Making Time for Family Time
Think back, right now, to the last time you spent valuable family time with your family. Think back to the last time you read a book to your baby sister. Think back to the last time you played a game with your younger brother, one that he wanted to play. Think back to the last time you talked with your sister and asked her about how she is doing in her life right now. When was it?
If you are like me, you are probably facing a pretty busy time of your life right now. Balancing heaps of school with as much social time as possible and somehow cramming in eating and sleeping and chores to the mix. Where is there time for family time? Why does it even matter?
Before we move on, let me say this as clearly as possible. Making time for and creating healthy loving bonds with each member of your family is among the most important things that you as a teen can be doing in your life right now. Succeeding in academics, that comes second. Excelling in sports, that comes second. Making friends, that comes second. Your family is the family that God gave you and they are the people who through good and through bad will help you get to heaven. It is so important that you give them the attention and the love that they deserve.
So, how do you make time for them?
First, don’t shun them.

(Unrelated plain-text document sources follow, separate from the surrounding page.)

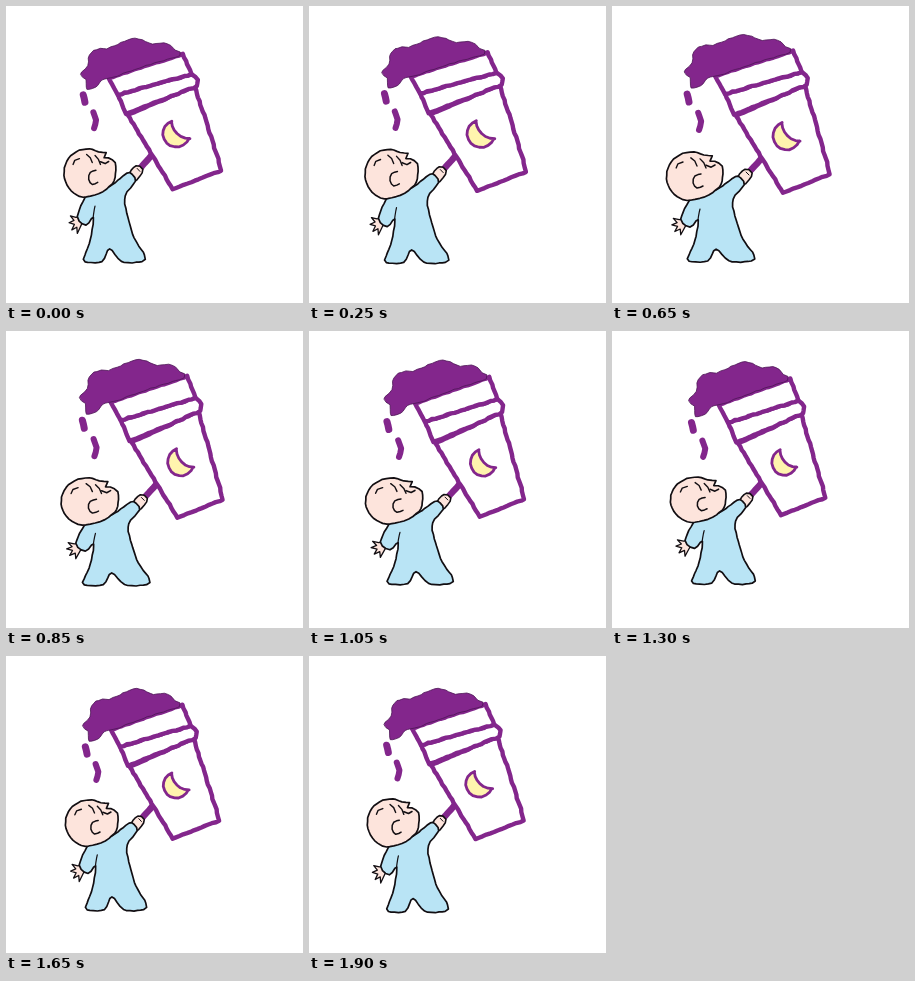
An HTML page that plays this animation: 297x297 px, repeating every 1.95 s.

```html
<!DOCTYPE html>
<html lang="en">
<head>
<meta charset="utf-8">
<title>Baby with a giant cup</title>
<style>
  html, body { margin: 0; width: 100%; height: 100%; overflow: hidden; background: #fff; }
  svg { display: block; width: 100vw; height: 100vh; }
  path { stroke-linecap: round; stroke-linejoin: round; }
</style>
</head>
<body>
<svg id="stage" viewBox="0 0 297 297"></svg>
<script>
const SIZE = 297, LOOP = 1950, STEP = 50, POSE = 650;
const SWAY = 2.5, BOB = 2.1, SAMPLE = 4;
const PURPLE = '#83268c', PLUM = '#4c1555', INK = '#120e12';
const SKIN = '#fde4dc', BLUE = '#b9e4f5', CREAM = '#fff4ae';
const stage = document.getElementById('stage');
const shapes = [];

let seed = 7;
const random = () => (seed = seed * 16807 % 2147483647) / 2147483647;
const jitter = amount => (random() - 0.5) * 2 * amount;

const points = text => text.split(' ').map(p => p.split(',').map(Number));

function arc(cx, cy, rx, ry, from, to, count = 12) {
  return Array.from({ length: count + 1 }, (_, i) => {
    const a = (from + (to - from) * i / count) * Math.PI / 180;
    return [cx + rx * Math.cos(a), cy + ry * Math.sin(a)];
  });
}

const spline = (a, b, c, d, u) => b + u / 2 * (c - a
  + u * (2 * a - 5 * b + 4 * c - d + u * (3 * (b - c) + d - a)));

// Samples a line through the key points with a slightly unsteady hand.
function trace(keys, { closed, smooth, rough }) {
  const n = keys.length, line = [];
  const at = i => closed ? keys[(i + n) % n] : keys[Math.max(0, Math.min(n - 1, i))];
  for (let i = 0; i < (closed ? n : n - 1); i++) {
    const [a, b, c, d] = [at(i - 1), at(i), at(i + 1), at(i + 2)];
    const steps = Math.max(1, Math.round(Math.hypot(c[0] - b[0], c[1] - b[1]) / SAMPLE));
    for (let k = 0; k < steps; k++) {
      const u = k / steps;
      line.push([0, 1].map(axis => jitter(rough) + (smooth
        ? spline(a[axis], b[axis], c[axis], d[axis], u)
        : b[axis] + (c[axis] - b[axis]) * u)));
    }
  }
  return closed ? line : [...line, keys[n - 1]];
}

function draw(keys, fill, stroke, width, options) {
  const style = { closed: true, smooth: true, rough: 0.3, ...options };
  const path = document.createElementNS('http://www.w3.org/2000/svg', 'path');
  path.setAttribute('fill', fill);
  path.setAttribute('stroke', stroke);
  path.setAttribute('stroke-width', width);
  stage.append(path);
  shapes.push({ path, line: trace(keys, style), end: style.closed ? 'Z' : '' });
}
const line = (keys, color, width) => draw(keys, 'none', color, width, { closed: false, rough: 0.2 });
const ink = (text, width = 1.4) => line(points(text), INK, width);
const panel = text => draw(points(text), '#fff', PURPLE, 4.4, { smooth: false, rough: 0.5 });

function drawCup() {
  line(points('151,151 137,166'), PURPLE, 6.5);
  panel('124,110 171,187 218,168 193,79');
  panel('113,88 122,109 195,79 196,72 190,66');
  panel('103,70 113,88 190,66 181,45');
  const moon = [...arc(174.5, 130, 13.5, 14, 20, 252), ...arc(188, 117, 18, 18, 180, 90, 6)];
  draw(moon, CREAM, PURPLE, 2.8, { rough: 0.2 });
}

function drawSpill() {
  const spill = '72,66 80,57 82,46 90,40 101,39 113,35 124,30 136,29 150,34 165,34 174,41 '
    + '178,46 140,58 106,70 96,72 89,80 79,82 78,72';
  draw(points(spill), PURPLE, PLUM, 0.8, { rough: 0.6 });
  line(points('75,88 77,96'), PURPLE, 7);
  line(points('86,107 89,115 87,124'), PURPLE, 6);
}

function drawBaby() {
  draw(points('126,171 133,163 140,167 137,174 130,179'), SKIN, INK, 1.6);
  ink('134,166 137,169', 1);
  const fingers = Array.from({ length: 9 }, (_, i) => arc(71, 218, 1, 1, 85 + i * 18, 0, 1)[0])
    .map(([x, y], i) => [71 + (x - 71) * (i % 2 ? 11 : 6), 218 + (y - 218) * (i % 2 ? 11 : 6)]);
  draw([...fingers, [76, 214]], SKIN, INK, 1.3);

  const suit = '80,192 104,184 116,176 126,170 132,179 121,193 123,210 131,233 142,249 '
    + '139,255 117,255 104,243 96,255 77,255 77,249 83,234 86,214 78,221 69,213';
  draw(points(suit), BLUE, INK, 1.7);
  ink('86,214 88,203', 1.2);

  const face = '100,150 98,155 103,155 110,160 111,168 109,178 104,184 92,191';
  draw([...arc(79.5, 170.5, 25, 24.5, 100, 300), ...points(face)], SKIN, INK, 1.7);
  ink('89,168 83,170 81,177 85,182 91,180', 1.5);
  ink('64,162 66,158 71,156');
  ink('79,152 83,155 85,160');
  ink('88,153 92,157 94,162');
  ink('94,159 99,161 103,159', 1.6);
}

// One wave as long as the stage runs through it along each axis.
const wave = (pos, t) => Math.cos(2 * Math.PI * (t / LOOP + pos / SIZE));
const move = (pos, t, reach) => pos + reach * (wave(pos, t) - wave(pos, POSE));

function render(now) {
  const t = Math.floor(now % LOOP / STEP) * STEP;
  for (const { path, line, end } of shapes) {
    const moved = line.map(([x, y]) => move(x, t, SWAY).toFixed(2) + ',' + move(y, t, BOB).toFixed(2));
    path.setAttribute('d', 'M' + moved.join('L') + end);
  }
}

drawCup();
drawSpill();
drawBaby();
const start = performance.now();
function tick() {
  render(performance.now() - start);
  requestAnimationFrame(tick);
}
tick();
</script>
</body>
</html>
```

What is the instinctive reaction of a busy teenager towards a little sibling who is trying to get their attention? Unfortunately, it is almost always something along the lines of ‘Go away!’. ‘Stop bugging me!’, ‘I’m busy right now!’, and ‘Can’t you see I’m working!’ are also common remarks. I know that little sibling can often seem annoying. As the oldest of nine, I have a bit of experience of family life. It is often very difficult for me to make time for them, instead of losing my temper with them and telling them to go away.
One thing that teenagers don’t see though, is that what might seem to be an obnoxious little sibling is almost always a younger brother or sister who looks up to you, loves you, and wants nothing more than for you to give him or her just a little bit of attention. They are not trying to annoy you. Their motives are not malicious. They admire you and want you to, in a sense, admire them. You do this by giving them your time.
Now of course there will be times when you can’t spend time with them (i.e. mid-Latin class). What you can do though in these instances is, instead of reverting to one of the comments I gave before such as ‘Go away!’, show them that you at least do not think them to be a pain. Say, ‘I’m in the middle of class right now, can I play a game with you after I get out?’ It is little things like these, not ignoring them or shunning them, which will help you to establish a lifelong relationship with the members of your family. So, number one: Don’t shun them.
Second, spend time with them. So, in your kindest tone possible, while currently taking a difficult chemistry quiz, you told your loud little brother that you would play catch with him later. Later comes, it is late in the afternoon, you have just finished your chores, and now you wish for nothing more than your quiet bed and an enjoyable novel. ‘But wait!’, you remember, ‘I told Joseph I would play catch with him earlier!’ You are now faced with a predicament. Do you keep doing what you want to do, or do you sacrifice what you want to do and spend time with your brother? The right thing to do, and the one which will help you and your brother grow closer, is to play with him.
Often, we can be selfish with our time. It is extremely difficult to pull yourself away from what you are doing and do something with or for someone else. Especially family. But, as you begin to spend more time with your family, you will begin to notice two things.
First, it will become easier and even more enjoyable to be with your siblings. It won’t be a chore. You will grow to value your siblings as the wonderful people they are and will want to be with them. The generosity and kindness you show towards them will also extend to other areas of your life; the virtue you are learning in your home, in your interactions with the other members of your family, will lead you to be more virtuous outside of your home.
Second, you will begin to notice that your siblings won’t ‘bug’ you so much as they had before. When you give them attention, and they know that you will not forget about them when you are finished doing what you need to do, they will also let you be alone while you are working. Spending time with your family is truly a win-win for everybody. So, number two: Spend time with them.
Third, be there for them. One of the most important things you can do for your siblings is to be there for them. While you might say that this is the same as spending time with them, it is actually quite different. Being there for your siblings is something more than just spending time with them. Being there for your siblings shows them that you love them and that you are a person who they can trust and look up to as they grow up.
How do you make sure you are there for your siblings? It means standing up for them when they are treated unkindly, even if it means that you will be laughed at by your friends. It means going to their dance performances or their baseball games, even though you were invited to the movies. It means taking the time to talk with them about how they, as a person, are doing in their life right now. It means complimenting them when they do a good job. It means being an example for them to follow when they are having a rough time. It means loving them. This step of being there for them is one that you as an older sibling will have to fulfill your entire life; if they learn to look up to you now then in the future they will continue to look up to you. They will turn to you for advice even as an adult and they will want to have a relationship with you. So, number three,:Be there for them.
A recap: First, don’t shun them. Second, spend time with them. Third, be there for them.
As I hope you have seen, the importance of making time for your family cannot be understated. They need you and you need them. Your family will get you to heaven and you will get them to heaven. God gave them to you and as a Catholic, as a teenager, and simply as a good person, it is your responsibility to make time for them.